It is therefore in an employer's economic interest to limit stress levels, even if that means spending a bit more on staffing. Where a job by its nature involves a significant level of unavoidable stress, it would also make sense to not employ people with a low tolerance for stress. Unfortunately, the people who run the police seem to be far too stupid (or stressed) to appreciate this. Funny old world, eh?

Stressed Out Cop said...


I think you have made a good point about reaching the crisis point. Recognising "team fatigue" is important for managers and easing off is better in the long run.

I didn't like it when the "D" word was put on me, even though medically I was, I just felt over stressed. Flashing red and beyond is not a good place to be.

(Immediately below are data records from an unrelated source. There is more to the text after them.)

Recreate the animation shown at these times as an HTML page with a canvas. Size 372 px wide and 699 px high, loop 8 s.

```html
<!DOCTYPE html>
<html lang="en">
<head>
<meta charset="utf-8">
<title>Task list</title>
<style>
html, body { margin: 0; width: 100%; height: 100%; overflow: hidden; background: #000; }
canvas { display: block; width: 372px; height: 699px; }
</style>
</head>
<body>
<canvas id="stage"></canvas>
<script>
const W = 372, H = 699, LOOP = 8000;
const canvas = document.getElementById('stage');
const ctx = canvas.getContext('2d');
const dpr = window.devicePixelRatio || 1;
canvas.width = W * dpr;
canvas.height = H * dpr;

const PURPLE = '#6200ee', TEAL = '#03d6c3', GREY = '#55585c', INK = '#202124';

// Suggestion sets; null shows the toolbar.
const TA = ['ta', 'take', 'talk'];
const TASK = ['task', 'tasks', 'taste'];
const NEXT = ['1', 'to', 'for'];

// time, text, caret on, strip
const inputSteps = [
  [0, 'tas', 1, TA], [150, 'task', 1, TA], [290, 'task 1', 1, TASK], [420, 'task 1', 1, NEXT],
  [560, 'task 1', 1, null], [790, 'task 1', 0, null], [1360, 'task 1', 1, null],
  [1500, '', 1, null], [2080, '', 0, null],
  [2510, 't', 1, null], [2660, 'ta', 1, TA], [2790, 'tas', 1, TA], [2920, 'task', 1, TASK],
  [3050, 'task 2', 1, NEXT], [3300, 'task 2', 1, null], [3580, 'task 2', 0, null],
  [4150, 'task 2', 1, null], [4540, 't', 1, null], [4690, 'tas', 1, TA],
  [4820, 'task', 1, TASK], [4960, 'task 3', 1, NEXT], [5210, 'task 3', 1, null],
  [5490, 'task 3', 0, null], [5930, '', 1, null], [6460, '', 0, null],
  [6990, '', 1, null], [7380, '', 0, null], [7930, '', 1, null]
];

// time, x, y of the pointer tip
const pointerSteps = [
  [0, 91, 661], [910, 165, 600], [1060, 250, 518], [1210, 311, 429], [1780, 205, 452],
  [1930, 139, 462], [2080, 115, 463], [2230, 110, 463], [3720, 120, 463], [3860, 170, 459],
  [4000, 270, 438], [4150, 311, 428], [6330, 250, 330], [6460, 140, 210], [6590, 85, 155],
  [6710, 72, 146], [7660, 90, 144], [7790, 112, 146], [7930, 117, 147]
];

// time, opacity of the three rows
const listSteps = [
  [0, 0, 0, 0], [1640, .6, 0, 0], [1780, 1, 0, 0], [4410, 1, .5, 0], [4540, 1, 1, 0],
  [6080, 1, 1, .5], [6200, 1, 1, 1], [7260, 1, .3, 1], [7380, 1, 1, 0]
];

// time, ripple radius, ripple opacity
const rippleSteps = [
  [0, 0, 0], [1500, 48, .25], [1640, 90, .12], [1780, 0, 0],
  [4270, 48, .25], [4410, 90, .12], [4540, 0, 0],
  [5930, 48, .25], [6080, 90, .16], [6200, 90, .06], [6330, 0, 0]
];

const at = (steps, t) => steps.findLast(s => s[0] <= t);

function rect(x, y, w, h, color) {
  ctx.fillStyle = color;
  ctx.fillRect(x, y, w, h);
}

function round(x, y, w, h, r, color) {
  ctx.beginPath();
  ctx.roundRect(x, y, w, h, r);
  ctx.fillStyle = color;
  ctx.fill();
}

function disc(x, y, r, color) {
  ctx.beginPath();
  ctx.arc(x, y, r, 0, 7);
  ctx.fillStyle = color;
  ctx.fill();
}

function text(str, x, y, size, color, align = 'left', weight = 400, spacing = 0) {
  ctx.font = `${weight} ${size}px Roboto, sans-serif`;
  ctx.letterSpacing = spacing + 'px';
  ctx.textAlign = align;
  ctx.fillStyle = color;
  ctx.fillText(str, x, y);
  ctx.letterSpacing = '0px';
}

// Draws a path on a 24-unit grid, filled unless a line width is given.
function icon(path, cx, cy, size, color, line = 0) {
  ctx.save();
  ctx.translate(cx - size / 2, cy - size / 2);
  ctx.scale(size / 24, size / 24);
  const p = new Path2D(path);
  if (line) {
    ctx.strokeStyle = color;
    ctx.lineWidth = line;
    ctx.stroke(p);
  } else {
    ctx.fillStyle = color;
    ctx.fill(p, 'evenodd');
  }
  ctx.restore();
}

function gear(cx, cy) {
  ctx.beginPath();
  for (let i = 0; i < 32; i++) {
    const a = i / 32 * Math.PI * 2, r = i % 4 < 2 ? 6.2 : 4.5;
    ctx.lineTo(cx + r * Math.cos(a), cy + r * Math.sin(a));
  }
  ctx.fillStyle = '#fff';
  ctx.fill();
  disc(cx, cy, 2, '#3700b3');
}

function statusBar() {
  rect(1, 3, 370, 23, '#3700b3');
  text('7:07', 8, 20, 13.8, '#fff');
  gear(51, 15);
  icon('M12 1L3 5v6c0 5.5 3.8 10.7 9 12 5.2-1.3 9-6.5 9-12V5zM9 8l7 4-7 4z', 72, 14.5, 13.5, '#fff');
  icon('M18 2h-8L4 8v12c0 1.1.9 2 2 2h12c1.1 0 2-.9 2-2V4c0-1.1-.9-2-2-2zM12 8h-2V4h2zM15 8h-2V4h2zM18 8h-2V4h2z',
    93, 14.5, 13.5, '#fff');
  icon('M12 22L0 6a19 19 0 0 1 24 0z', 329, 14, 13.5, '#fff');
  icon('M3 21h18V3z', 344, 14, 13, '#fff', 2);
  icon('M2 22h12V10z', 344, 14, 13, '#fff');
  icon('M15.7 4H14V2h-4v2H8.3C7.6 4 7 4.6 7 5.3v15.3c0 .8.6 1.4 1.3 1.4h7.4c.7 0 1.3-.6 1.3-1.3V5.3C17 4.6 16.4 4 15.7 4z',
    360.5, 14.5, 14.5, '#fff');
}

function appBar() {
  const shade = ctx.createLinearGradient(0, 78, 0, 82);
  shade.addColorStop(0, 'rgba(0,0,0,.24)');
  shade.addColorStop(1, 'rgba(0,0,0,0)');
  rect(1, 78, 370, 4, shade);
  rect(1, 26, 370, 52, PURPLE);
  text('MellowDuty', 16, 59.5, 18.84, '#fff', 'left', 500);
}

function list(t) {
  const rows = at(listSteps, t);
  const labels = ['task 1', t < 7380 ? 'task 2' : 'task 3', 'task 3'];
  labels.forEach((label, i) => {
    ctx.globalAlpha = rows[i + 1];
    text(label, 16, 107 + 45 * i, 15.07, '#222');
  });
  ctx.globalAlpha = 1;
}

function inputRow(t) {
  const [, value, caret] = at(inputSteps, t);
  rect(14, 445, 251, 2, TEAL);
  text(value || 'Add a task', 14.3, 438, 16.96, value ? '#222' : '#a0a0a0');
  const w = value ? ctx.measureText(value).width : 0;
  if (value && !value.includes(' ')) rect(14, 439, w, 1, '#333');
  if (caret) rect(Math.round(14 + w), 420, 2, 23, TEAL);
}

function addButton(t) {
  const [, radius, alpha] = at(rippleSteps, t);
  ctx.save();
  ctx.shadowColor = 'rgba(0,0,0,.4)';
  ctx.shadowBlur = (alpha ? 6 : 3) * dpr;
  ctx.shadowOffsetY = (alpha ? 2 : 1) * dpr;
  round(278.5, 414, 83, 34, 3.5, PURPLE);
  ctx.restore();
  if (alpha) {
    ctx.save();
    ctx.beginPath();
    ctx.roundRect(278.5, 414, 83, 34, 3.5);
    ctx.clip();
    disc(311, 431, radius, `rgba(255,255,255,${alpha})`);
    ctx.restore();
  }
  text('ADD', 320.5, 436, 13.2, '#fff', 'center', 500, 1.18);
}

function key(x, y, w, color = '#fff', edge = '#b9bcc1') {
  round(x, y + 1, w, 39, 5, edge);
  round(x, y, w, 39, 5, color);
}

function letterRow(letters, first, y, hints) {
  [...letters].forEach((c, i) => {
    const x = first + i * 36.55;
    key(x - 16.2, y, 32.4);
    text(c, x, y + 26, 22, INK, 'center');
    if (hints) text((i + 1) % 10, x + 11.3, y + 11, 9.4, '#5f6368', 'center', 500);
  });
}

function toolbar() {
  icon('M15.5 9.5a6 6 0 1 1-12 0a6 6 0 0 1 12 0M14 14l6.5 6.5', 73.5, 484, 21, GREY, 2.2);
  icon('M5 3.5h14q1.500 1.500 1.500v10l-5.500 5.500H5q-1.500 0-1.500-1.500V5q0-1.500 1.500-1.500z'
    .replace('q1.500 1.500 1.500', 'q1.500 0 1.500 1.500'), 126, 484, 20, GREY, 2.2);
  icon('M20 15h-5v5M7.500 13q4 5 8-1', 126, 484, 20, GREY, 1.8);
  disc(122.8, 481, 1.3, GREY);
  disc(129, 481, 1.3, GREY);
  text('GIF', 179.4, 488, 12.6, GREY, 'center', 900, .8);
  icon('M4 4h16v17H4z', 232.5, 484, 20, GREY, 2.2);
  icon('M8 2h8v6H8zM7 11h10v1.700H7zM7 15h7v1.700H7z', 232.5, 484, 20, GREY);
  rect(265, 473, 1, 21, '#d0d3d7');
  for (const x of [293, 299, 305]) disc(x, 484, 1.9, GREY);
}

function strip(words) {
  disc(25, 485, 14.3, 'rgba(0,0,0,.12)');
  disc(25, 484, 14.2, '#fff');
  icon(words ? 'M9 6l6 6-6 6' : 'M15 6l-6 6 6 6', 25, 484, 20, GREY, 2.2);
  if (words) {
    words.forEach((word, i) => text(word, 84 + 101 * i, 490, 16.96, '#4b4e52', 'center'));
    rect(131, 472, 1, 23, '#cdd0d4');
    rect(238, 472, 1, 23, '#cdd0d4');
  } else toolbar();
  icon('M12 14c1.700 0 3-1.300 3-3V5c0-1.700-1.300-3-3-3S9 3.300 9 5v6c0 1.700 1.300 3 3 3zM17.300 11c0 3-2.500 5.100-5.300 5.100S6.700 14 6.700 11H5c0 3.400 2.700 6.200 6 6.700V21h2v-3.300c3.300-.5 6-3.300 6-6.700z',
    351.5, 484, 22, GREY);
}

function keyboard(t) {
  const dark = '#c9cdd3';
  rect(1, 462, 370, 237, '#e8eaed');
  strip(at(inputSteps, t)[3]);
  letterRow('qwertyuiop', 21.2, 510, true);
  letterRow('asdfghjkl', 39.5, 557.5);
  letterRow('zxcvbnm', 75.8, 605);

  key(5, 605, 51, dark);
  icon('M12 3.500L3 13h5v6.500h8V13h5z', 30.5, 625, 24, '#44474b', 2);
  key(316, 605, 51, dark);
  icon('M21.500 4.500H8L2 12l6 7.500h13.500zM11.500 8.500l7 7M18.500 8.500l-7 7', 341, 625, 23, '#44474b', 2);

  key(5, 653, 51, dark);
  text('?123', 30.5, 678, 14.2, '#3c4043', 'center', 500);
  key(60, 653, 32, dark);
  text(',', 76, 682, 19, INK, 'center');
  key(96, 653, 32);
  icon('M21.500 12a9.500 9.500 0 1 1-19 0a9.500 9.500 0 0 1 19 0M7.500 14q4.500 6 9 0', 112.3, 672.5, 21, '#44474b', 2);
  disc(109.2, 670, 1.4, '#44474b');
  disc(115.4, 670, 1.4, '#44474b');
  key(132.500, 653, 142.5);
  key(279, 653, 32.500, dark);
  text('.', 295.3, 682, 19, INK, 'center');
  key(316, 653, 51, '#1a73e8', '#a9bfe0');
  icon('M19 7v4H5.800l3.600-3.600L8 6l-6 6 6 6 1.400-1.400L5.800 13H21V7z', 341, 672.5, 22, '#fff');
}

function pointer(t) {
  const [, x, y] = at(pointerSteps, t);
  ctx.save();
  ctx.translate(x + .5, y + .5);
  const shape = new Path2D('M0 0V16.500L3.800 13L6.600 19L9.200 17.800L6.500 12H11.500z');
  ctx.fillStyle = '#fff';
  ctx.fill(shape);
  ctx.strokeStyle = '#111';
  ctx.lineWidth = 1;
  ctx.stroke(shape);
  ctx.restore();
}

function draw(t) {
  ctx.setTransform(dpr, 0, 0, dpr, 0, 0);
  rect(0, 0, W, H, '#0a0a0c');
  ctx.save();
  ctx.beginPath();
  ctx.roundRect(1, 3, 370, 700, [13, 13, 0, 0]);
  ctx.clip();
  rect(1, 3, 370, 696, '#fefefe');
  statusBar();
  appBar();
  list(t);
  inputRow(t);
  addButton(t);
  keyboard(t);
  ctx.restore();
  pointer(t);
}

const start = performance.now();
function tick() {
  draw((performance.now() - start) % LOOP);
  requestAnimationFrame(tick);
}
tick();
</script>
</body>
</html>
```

I'm not sure if some people have a low tolerence for stress or if like a sponge some in time just get saturated. I know at one time I used to soak it up - unfortunately it comes out in negative ways, which doesn't always look good for the individual or employer.

Senior managers are under stress themselves to hit targets and pass it on their teams, so perhaps the targets are the problem.

Enjoy the sun today - it's lovely ..I'm working on my day off again.

Dandelion said...

It's both, SoC.

There are variations in stress tolerance between individuals, and there can also be variations over time for each individual.

Belittling work-related stress as "skiving" shows a lack of understanding, and also a certain amount of aggression towards people who either have a low constitutional tolerance through no fault of their own, or who work in stressful environments and are treated as automatons by their employers (eg the target-setters).

A.N.Wilson has always been a tw*t. But if you will read the Mail, that's what you get. You could always try reading a more sensible paper.

MarkUK said...

SoC, it's not just teams, but their individual members that can hit a crisis (as I'm sure you are aware).

Managers can do themselves no end of good if they can spot stress and nip it in the bud. Unfortunately, as you point out, managers themselves are often under stress and it clouds their judgement.

Organisations should be aware how having someone go through moderate or severe stress, too often ending in depression, brings them into breach of statutory duty.

Putting someone off work with stress is a breach of the Health & Safety at Work Etc Act 1974. A person with depression is covered under the Disability Discrimination Acts 1995 and 2005, requiring the employer to make "reasonable adjustment" for such a condition.

I agree with Weed that individuals vary as to how much pressure they can take before they become stressed. Not only does it vary between individuals but it can vary over time with the same individual.

I'm now a Health & Safety Officer, so guess what one of my priorities is for the workforce (once I've stopped them amputating bits of themselves, cutting themselves and getting hold of hot objects).

An ex-colleague of mine wrote a very interesting book on some of the psycho-social aspects of stress, called Stop Paddling/Start Sailing. It's available on amazon

I don't agree with some of Roger's ideas but there is some distilled common sense in his basic argument.

Dandelion said...

Umm, yeah. Occupational stress (causes and effects) is actually a pretty big bit of occupational psychology. Never mind Roger whatsisname, there's a whole empirical literature out there for the Googling.